◆ **What is needed**
Print only the lines below, from the very first to the one containing "none; stroke: var(--navy);", exactly as they stand. Do not print pictures.

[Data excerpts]
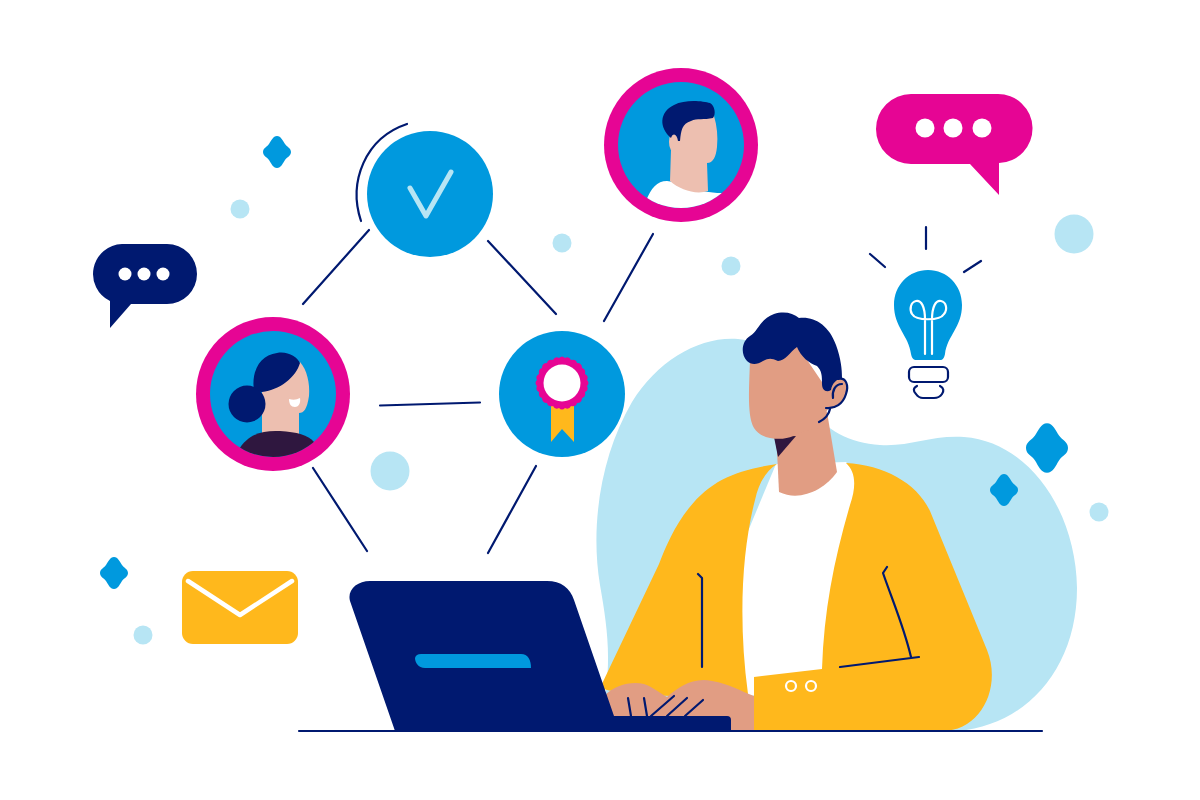
<!DOCTYPE html>
<html lang="en">
<head>
<meta charset="utf-8">
<title>Online networking illustration</title>
<style>
:root {
  --navy: #001970;
  --blue: #0099de;
  --pale: #b7e5f4;
  --pink: #e60594;
  --yellow: #ffb81c;
  --skin: #e19d83;
  --skin-light: #edbfb0;
  --plum: #2f173f;
  --white: #fff;
}
html, body { margin: 0; background: var(--white); overflow: hidden; }
svg { display: block; width: 1200px; height: 800px; }
.navy { fill: var(--navy); }
.blue { fill: var(--blue); }
.pale { fill: var(--pale); }
.pink { fill: var(--pink); }
.yellow { fill: var(--yellow); }
.skin { fill: var(--skin); }
.skin-light { fill: var(--skin-light); }
.plum { fill: var(--plum); }
.white { fill: var(--white); }
.line { fill: none; stroke: var(--navy); stroke-width: 2.2; stroke-linecap: round; stroke-linejoin: round; }
.white-line { fill: none; stroke: var(--white); stroke-width: 2.2; stroke-linecap: round; }
</style>
</head>
<body>
<svg viewBox="0 0 1200 800" role="img" aria-label="A man works on a laptop, surrounded by a network of contacts, messages and ideas">
  <defs>
    <path id="sparkle" d="M0-16C4-16 6-11 8-8C10-5 14-4 14 0C14 4 10 5 8 8C6 11 4 16 0 16C-4 16-6 11-8 8C-10 5-14 4-14 0C-14-4-10-5-8-8C-6-11-4-16 0-16Z"/>
    <path id="scallop" d="M-3-25Q0-28 3-25Q7-27 9-23Q14-24 15-20Q20-20 20-15Q24-14 23-9Q27-7 25-3Q28 0 25 3Q27 7 23 9Q24 14 20 15Q20 20 15 20Q14 24 9 23Q7 27 3 25Q0 28-3 25Q-7 27-9 23Q-14 24-15 20Q-20 20-20 15Q-24 14-23 9Q-27 7-25 3Q-28 0-25-3Q-27-7-23-9Q-24-14-20-15Q-20-20-15-20Q-14-24-9-23Q-7-27-3-25Z"/>
    <clipPath id="man-portrait"><circle cx="681" cy="145" r="63"/></clipPath>
    <clipPath id="woman-portrait"><circle cx="273" cy="394" r="63"/></clipPath>
  </defs>

  <g id="backdrop" class="pale">
    <path d="M606 690C611 650 606 620 600 585C590 525 601 455 632 402C658 360 700 336 738 339C775 342 795 378 812 408C824 430 850 443 880 445C910 447 930 435 964 437C1030 442 1076 512 1077 588C1077 668 1027 725 958 731H606Z"/>
    <circle cx="240" cy="209" r="9.5"/>
    <circle cx="562" cy="243" r="9.5"/>
    <circle cx="731" cy="266" r="9.5"/>
    <circle cx="1074" cy="234" r="19.5"/>
    <circle cx="390" cy="471" r="19.5"/>
    <circle cx="1099" cy="512" r="9.5"/>
    <circle cx="143" cy="635" r="9.5"/>
  </g>

  <g id="sparkles" class="blue">
    <use href="#sparkle" x="277" y="152"/>
    <use href="#sparkle" x="1004" y="490"/>
    <use href="#sparkle" x="114" y="573"/>
    <use href="#sparkle" transform="translate(1047 448) scale(1.5 1.55)"/>
  </g>

  <g id="connections" class="line">
    <path d="M369 230L303 304M488 241L556 314M653 234L604 321M380 405.500L480 402.500M313 468L367 551M536 466L488 553"/>
    <path d="M407 124C365 138 348 182 361 221"/>
  </g>

  <g id="check-node">
    <circle class="blue" cx="430" cy="194" r="63"/>
    <path d="M410 188L426 216L451 172" fill="none" stroke="var(--pale)" stroke-width="5" stroke-linecap="round" stroke-linejoin="round"/>
  </g>

  <g id="award-node">
    <circle class="blue" cx="562" cy="394" r="63"/>
    <path class="yellow" d="M551 400H574V442L562 429L551 442Z"/>
    <use class="pink" href="#scallop" x="562" y="383"/>
    <circle class="white" cx="562" cy="383" r="18.500"/>
  </g>

  <g id="man-contact">
    <circle class="pink" cx="681" cy="145" r="77"/>
    <circle class="blue" cx="681" cy="145" r="63"/>
    <g clip-path="url(#man-portrait)">
      <path class="white" d="M646 201C651 188 657 181 667 181C685 183 696 193 722 193V215H646Z"/>
      <path class="skin-light" d="M671 150L680 118L714 116C717 126 718 136 717 147C716 157 713 163 707 163L708 191C696 195 680 190 670 181Z"/>
      <ellipse class="skin-light" cx="675" cy="142" rx="6" ry="11"/>
      <path class="navy" d="M671 138C659 128 659 112 674 105C685 99 703 101 710 103C715 106 716 114 713 118C704 120 697 118 691 121C682 124 681 130 680 141H678C677 134 673 132 671 138Z"/>
    </g>
  </g>

  <g id="woman-contact">
    <circle class="pink" cx="273" cy="394" r="77"/>
    <circle class="blue" cx="273" cy="394" r="63"/>
    <g clip-path="url(#woman-portrait)">
      <path class="skin-light" d="M262 387L300 362C307 370 310 383 309 396C307 409 304 413 299 413V435L262 438Z"/>
      <path class="plum" d="M238 451C247 435 261 430 280 431C297 432 308 435 314 442V462H236Z"/>
      <path class="navy" d="M254 391C251 371 260 355 277 353C288 351 297 357 300 363C296 377 280 390 262 392Z"/>
      <circle class="navy" cx="247" cy="404" r="18.500"/>
      <path class="white" d="M289 399Q295 401 300 398C301 404 298 407 295 407C291 407 289 404 289 399Z"/>
    </g>
  </g>

  <g id="pink-message">
    <path class="pink" d="M911 94H997A34.500 34.500 0 0 1 999 163V195L970 164H911A35 35 0 0 1 911 94Z"/>
    <g class="white"><circle cx="925" cy="128" r="9.500"/><circle cx="953" cy="128" r="9.500"/><circle cx="982" cy="128" r="9.500"/></g>
  </g>

  <g id="navy-message">
    <path class="navy" d="M122 244H167A30 30 0 0 1 167 304H131L110 328V301A30 30 0 0 1 122 244Z"/>
    <g class="white"><circle cx="125" cy="274" r="6.500"/><circle cx="144" cy="274" r="6.500"/><circle cx="163" cy="274" r="6.500"/></g>
  </g>

  <g id="envelope">
    <rect class="yellow" x="182" y="571" width="116" height="73" rx="11"/>
    <path d="M188 581L240 615L292 581" fill="none" stroke="var(--white)" stroke-width="4.500" stroke-linecap="round" stroke-linejoin="round"/>
  </g>

  <g id="idea-bulb">
    <path class="blue" d="M917 360C913 360 912 358 911 354C909 336 894 327 894 305C894 285 909 270 928 270C947 270 962 285 962 305C962 327 947 336 945 354C944 358 943 360 940 360Z"/>
    <path class="white-line" d="M925 354V320C925 306 921 300 916 301C911 302 909 309 912 314C916 321 940 321 944 314C948 309 946 302 941 301C936 300 932 306 932 320V354"/>
    <g class="line">
      <rect x="909" y="367" width="39" height="15" rx="5"/>
      <path d="M917 386C913 388 913 391 916 394C918 397 920 398 923 398H934C938 398 940 397 942 394C944 391 944 388 940 386"/>
      <path d="M926 227V249M870 254L885 267M964 272L981 261"/>
    </g>
  </g>

  <g id="worker">
    <g id="shirt-and-neck">
      <path class="white" d="M776 464L846 462L870 490L830 674L744 698L736 560Z"/>
      <path class="skin" d="M776 430L827 412L837 472C824 490 800 502 779 492Z"/>
      <path class="plum" d="M774 437L796 436L778 457Z"/>
    </g>
    <g id="head">
      <path class="skin" d="M750 360L797 345L824 385L828 428C812 428 800 433 793 436C783 441 761 440 754 428C747 416 749 390 750 360Z"/>
      <path class="skin" d="M823 390C827 377 843 373 847 385C849 397 839 409 828 409L820 422Z"/>
      <path class="navy" d="M747 361C740 353 742 341 750 336C759 330 760 319 774 314C784 311 793 313 799 318C814 316 829 325 836 345C841 359 842 369 842 378C836 379 832 384 831 390C826 393 822 390 822 384C822 376 822 371 817 366C809 363 801 357 797 347C790 352 785 361 778 361C771 358 769 358 763 361C757 365 751 365 747 361Z"/>
      <path class="line" d="M838 379C846 377 849 385 846 394C843 404 835 409 826 408M842 384C835 384 832 391 833 398M830 409C829 414 825 419 819 422"/>
    </g>
    <g id="jacket">
      <path class="yellow" d="M777 464C738 470 712 479 689 508C674 527 666 546 659 564L600 688C640 700 700 695 748 694C738 620 742 550 755 500C759 482 767 470 777 464Z"/>
      <path class="yellow" d="M846 463C884 465 917 483 930 511L987 650C1002 687 981 731 942 731H754V677L822 669C824 610 834 560 850 505C857 485 855 471 846 463Z"/>
      <path class="line" d="M698 574L702 578V667M887 567L883 573C893 602 904 627 911 657M840 667L919 657"/>
      <g fill="none" stroke="var(--white)" stroke-width="2.200"><circle cx="791" cy="686" r="5"/><circle cx="811" cy="686" r="5"/></g>
    </g>
    <g id="hands">
      <path class="skin" d="M604 696C615 685 631 681 644 684C653 687 660 693 667 697C679 687 693 677 712 681C730 684 740 691 754 696V731H610Z"/>
      <path class="line" d="M628 698L631 716M644 698L647 716M651 716L674 696M667 716L687 698M685 716L703 700"/>
    </g>
  </g>

  <g id="laptop">
    <path class="navy" d="M395 731L350 601C347 590 357 581 370 581H547C561 581 570 588 574 600L614 716H727Q731 716 731 720V731Z"/>
    <path class="blue" d="M421 654H521C528 654 531 660 531 668H425C418 668 415 662 415 658Q416 654 421 654Z"/>
  </g>

  <path id="desk" class="line" d="M299 731H1042"/>
</svg>
</body>
</html>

◆ **Problem solution**
<!DOCTYPE html>
<html lang="en">
<head>
<meta charset="utf-8">
<title>Online networking illustration</title>
<style>
:root {
  --navy: #001970;
  --blue: #0099de;
  --pale: #b7e5f4;
  --pink: #e60594;
  --yellow: #ffb81c;
  --skin: #e19d83;
  --skin-light: #edbfb0;
  --plum: #2f173f;
  --white: #fff;
}
html, body { margin: 0; background: var(--white); overflow: hidden; }
svg { display: block; width: 1200px; height: 800px; }
.navy { fill: var(--navy); }
.blue { fill: var(--blue); }
.pale { fill: var(--pale); }
.pink { fill: var(--pink); }
.yellow { fill: var(--yellow); }
.skin { fill: var(--skin); }
.skin-light { fill: var(--skin-light); }
.plum { fill: var(--plum); }
.white { fill: var(--white); }
.line { fill: none; stroke: var(--navy); stroke-width: 2.2; stroke-linecap: round; stroke-linejoin: round; }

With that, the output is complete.